*TRY IT:*
Your answer should be one number, the count of lines in the records that carry the string "hover".

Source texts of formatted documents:
=== Section Start ===

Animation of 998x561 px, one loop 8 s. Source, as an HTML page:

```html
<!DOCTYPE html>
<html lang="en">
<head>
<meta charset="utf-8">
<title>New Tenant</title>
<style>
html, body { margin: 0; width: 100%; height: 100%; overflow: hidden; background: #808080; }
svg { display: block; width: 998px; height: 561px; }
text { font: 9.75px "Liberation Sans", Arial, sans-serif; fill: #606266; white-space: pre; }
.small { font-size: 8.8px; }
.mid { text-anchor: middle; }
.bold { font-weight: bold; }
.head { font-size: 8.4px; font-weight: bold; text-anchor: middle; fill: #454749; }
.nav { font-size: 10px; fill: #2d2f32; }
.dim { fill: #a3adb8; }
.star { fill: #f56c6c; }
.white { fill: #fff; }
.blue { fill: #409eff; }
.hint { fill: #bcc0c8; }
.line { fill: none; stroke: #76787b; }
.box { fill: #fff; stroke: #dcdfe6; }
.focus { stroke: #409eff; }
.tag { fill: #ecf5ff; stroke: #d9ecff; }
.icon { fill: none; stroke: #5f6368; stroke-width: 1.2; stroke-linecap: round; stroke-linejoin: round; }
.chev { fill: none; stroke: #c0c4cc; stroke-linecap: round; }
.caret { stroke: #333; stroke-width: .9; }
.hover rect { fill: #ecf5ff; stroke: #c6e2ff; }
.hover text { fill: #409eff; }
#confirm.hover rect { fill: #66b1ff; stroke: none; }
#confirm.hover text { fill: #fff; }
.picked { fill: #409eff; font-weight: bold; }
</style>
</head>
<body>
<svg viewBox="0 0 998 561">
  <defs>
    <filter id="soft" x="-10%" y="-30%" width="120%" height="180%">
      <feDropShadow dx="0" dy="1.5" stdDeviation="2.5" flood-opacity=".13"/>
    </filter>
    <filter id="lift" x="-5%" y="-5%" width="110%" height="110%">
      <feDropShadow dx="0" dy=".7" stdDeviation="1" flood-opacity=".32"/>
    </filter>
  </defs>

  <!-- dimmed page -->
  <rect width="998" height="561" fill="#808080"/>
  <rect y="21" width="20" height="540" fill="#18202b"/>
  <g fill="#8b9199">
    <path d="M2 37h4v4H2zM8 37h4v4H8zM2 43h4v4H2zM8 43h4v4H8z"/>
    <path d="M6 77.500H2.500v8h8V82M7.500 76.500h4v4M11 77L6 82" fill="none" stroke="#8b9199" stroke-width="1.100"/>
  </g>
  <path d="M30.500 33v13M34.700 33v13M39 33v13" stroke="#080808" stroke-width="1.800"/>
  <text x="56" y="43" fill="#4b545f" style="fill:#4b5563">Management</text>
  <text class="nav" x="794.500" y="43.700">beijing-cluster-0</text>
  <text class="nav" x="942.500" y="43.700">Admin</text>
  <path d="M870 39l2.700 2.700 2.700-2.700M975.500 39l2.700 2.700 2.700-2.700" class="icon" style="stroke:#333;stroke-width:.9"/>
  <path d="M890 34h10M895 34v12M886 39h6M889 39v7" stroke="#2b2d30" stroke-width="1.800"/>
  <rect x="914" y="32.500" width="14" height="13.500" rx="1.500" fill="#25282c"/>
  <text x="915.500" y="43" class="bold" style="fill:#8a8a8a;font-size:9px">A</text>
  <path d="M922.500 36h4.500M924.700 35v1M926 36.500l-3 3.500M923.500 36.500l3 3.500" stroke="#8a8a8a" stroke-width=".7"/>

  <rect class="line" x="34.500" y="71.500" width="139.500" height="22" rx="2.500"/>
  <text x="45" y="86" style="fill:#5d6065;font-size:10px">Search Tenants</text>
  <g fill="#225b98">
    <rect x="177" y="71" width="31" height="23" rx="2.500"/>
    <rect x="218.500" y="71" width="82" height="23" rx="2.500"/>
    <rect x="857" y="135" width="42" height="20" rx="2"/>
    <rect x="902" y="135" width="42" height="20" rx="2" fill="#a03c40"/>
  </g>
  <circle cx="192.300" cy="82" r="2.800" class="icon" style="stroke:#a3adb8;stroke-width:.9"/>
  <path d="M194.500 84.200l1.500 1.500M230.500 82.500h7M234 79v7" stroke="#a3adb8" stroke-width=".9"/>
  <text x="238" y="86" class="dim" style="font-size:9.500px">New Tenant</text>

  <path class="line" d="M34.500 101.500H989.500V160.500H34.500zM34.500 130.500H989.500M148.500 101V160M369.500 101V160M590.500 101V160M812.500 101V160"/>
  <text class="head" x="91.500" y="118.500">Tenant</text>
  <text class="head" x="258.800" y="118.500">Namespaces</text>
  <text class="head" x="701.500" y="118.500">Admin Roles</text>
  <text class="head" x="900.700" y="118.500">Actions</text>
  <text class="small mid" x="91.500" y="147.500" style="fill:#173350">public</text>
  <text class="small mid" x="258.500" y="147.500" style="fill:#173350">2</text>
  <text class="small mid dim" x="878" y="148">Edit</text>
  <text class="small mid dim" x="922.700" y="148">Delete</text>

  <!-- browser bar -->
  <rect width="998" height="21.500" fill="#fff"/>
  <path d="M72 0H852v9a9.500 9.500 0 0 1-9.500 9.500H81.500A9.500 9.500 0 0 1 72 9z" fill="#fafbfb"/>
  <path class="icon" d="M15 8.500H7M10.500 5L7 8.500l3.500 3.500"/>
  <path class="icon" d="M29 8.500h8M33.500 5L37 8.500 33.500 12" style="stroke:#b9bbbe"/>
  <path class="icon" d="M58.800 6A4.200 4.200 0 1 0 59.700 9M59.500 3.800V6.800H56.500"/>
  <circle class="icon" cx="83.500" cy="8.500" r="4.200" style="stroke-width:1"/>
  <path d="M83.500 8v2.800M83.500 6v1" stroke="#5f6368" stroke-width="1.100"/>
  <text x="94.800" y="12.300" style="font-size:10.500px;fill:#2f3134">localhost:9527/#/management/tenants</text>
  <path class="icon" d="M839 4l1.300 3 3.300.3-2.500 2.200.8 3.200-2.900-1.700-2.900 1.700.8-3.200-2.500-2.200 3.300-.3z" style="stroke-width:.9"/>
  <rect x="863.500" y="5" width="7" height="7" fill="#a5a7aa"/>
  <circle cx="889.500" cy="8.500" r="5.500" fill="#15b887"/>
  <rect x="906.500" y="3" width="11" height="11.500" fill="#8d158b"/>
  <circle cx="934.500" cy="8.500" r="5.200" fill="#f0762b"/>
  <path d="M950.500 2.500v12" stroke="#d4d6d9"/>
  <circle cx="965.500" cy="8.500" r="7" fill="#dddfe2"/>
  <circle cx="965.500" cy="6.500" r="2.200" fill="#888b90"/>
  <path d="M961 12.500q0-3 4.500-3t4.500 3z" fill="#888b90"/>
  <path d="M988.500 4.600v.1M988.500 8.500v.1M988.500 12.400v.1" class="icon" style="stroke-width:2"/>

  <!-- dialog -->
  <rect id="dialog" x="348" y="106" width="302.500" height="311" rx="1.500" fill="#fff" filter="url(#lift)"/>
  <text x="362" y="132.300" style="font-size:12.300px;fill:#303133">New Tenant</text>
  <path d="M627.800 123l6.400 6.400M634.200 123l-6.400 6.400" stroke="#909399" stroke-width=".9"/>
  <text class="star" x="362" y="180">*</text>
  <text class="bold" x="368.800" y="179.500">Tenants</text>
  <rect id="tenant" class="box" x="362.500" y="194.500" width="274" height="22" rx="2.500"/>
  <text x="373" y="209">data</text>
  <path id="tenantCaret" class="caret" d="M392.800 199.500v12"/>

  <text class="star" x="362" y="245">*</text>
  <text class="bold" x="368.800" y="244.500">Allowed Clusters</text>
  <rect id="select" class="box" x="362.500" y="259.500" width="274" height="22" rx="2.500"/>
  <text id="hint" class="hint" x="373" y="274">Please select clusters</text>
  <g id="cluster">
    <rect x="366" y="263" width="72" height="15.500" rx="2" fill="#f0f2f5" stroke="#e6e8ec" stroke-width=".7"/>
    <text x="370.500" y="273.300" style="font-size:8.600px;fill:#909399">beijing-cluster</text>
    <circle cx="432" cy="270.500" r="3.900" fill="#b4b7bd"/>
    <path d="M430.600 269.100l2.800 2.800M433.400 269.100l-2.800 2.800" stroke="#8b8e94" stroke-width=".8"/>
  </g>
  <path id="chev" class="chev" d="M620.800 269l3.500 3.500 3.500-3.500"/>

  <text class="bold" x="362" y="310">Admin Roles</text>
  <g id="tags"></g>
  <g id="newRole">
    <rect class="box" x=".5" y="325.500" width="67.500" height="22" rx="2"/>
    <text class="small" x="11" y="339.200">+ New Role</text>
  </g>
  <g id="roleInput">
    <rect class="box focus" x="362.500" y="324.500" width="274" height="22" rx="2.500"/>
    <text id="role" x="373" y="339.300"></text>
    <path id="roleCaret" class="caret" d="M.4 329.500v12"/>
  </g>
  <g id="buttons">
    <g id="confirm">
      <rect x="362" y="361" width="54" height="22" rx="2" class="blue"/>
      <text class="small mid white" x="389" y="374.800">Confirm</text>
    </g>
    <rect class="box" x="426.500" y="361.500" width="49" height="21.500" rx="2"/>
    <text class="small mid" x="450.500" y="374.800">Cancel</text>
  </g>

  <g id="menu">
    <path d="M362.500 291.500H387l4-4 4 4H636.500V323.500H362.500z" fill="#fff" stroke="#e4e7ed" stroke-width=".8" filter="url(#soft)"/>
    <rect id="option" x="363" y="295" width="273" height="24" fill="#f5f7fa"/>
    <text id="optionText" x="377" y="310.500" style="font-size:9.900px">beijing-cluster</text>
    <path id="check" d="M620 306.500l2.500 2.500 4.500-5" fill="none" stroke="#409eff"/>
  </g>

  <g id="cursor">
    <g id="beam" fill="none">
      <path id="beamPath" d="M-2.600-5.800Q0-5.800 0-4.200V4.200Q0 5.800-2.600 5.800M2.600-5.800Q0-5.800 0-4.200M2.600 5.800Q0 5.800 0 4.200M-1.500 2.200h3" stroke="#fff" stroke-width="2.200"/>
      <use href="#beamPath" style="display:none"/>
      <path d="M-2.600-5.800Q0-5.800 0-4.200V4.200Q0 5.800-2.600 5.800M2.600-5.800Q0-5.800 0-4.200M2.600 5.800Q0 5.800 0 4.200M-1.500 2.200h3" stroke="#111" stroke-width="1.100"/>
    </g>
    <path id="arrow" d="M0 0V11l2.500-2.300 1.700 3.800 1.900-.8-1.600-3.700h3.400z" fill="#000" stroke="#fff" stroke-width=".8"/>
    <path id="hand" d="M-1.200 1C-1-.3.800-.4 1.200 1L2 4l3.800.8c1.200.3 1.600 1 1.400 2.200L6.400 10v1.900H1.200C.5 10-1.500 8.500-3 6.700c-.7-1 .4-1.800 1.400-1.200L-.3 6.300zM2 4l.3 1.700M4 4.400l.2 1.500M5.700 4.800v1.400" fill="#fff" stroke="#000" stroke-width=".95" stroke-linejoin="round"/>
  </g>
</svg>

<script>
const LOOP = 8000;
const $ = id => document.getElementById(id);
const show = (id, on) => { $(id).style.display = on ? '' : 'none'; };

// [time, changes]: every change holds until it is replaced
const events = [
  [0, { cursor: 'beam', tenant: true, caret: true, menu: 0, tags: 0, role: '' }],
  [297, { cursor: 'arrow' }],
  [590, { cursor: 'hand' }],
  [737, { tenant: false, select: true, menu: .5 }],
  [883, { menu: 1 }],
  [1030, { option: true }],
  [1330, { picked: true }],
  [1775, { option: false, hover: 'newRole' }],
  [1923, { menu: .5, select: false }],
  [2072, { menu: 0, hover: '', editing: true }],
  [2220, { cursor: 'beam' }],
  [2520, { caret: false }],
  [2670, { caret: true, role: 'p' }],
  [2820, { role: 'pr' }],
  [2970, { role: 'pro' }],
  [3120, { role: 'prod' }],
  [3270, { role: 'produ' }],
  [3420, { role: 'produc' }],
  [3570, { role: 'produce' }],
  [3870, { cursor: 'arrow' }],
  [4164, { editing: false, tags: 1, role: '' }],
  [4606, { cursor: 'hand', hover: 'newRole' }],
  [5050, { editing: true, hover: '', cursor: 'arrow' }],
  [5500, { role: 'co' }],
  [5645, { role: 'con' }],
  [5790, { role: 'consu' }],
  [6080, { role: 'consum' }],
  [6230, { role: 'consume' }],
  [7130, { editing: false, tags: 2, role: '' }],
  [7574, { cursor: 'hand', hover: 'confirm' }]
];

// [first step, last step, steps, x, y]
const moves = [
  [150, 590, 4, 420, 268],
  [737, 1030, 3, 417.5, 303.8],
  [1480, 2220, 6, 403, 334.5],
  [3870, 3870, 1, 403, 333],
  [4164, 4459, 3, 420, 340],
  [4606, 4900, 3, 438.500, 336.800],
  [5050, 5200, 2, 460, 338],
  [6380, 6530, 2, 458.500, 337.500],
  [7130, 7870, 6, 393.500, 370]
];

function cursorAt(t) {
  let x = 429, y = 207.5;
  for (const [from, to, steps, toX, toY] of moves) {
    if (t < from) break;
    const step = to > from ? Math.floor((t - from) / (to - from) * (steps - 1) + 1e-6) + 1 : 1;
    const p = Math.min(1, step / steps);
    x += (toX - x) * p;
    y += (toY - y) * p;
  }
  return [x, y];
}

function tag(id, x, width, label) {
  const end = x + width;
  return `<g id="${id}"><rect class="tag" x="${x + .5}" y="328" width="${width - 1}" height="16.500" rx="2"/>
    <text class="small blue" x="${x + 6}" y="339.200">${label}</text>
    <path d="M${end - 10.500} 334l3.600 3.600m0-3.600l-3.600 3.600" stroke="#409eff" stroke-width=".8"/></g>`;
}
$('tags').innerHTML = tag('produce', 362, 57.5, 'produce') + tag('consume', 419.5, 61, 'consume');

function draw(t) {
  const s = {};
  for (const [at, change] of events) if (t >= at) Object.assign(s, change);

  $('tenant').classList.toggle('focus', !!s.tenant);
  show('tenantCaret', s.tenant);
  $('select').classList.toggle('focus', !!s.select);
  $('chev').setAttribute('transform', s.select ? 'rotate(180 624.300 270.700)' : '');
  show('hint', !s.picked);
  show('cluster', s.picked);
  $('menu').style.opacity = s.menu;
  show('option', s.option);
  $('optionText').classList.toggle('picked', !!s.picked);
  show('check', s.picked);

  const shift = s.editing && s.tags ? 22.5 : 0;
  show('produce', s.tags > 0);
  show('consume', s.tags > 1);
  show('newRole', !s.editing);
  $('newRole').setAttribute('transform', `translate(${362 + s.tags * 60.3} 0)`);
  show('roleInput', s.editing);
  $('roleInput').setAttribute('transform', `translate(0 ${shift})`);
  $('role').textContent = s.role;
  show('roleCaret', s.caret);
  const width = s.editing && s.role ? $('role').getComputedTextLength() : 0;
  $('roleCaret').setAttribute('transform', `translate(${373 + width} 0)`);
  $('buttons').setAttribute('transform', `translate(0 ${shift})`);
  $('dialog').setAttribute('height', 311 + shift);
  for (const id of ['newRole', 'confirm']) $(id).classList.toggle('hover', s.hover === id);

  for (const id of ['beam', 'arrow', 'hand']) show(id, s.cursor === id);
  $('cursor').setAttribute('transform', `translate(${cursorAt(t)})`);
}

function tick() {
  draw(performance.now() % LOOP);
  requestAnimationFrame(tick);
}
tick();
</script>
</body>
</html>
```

=== Section End ===

*RESULT OF THE EXERCISE:*
10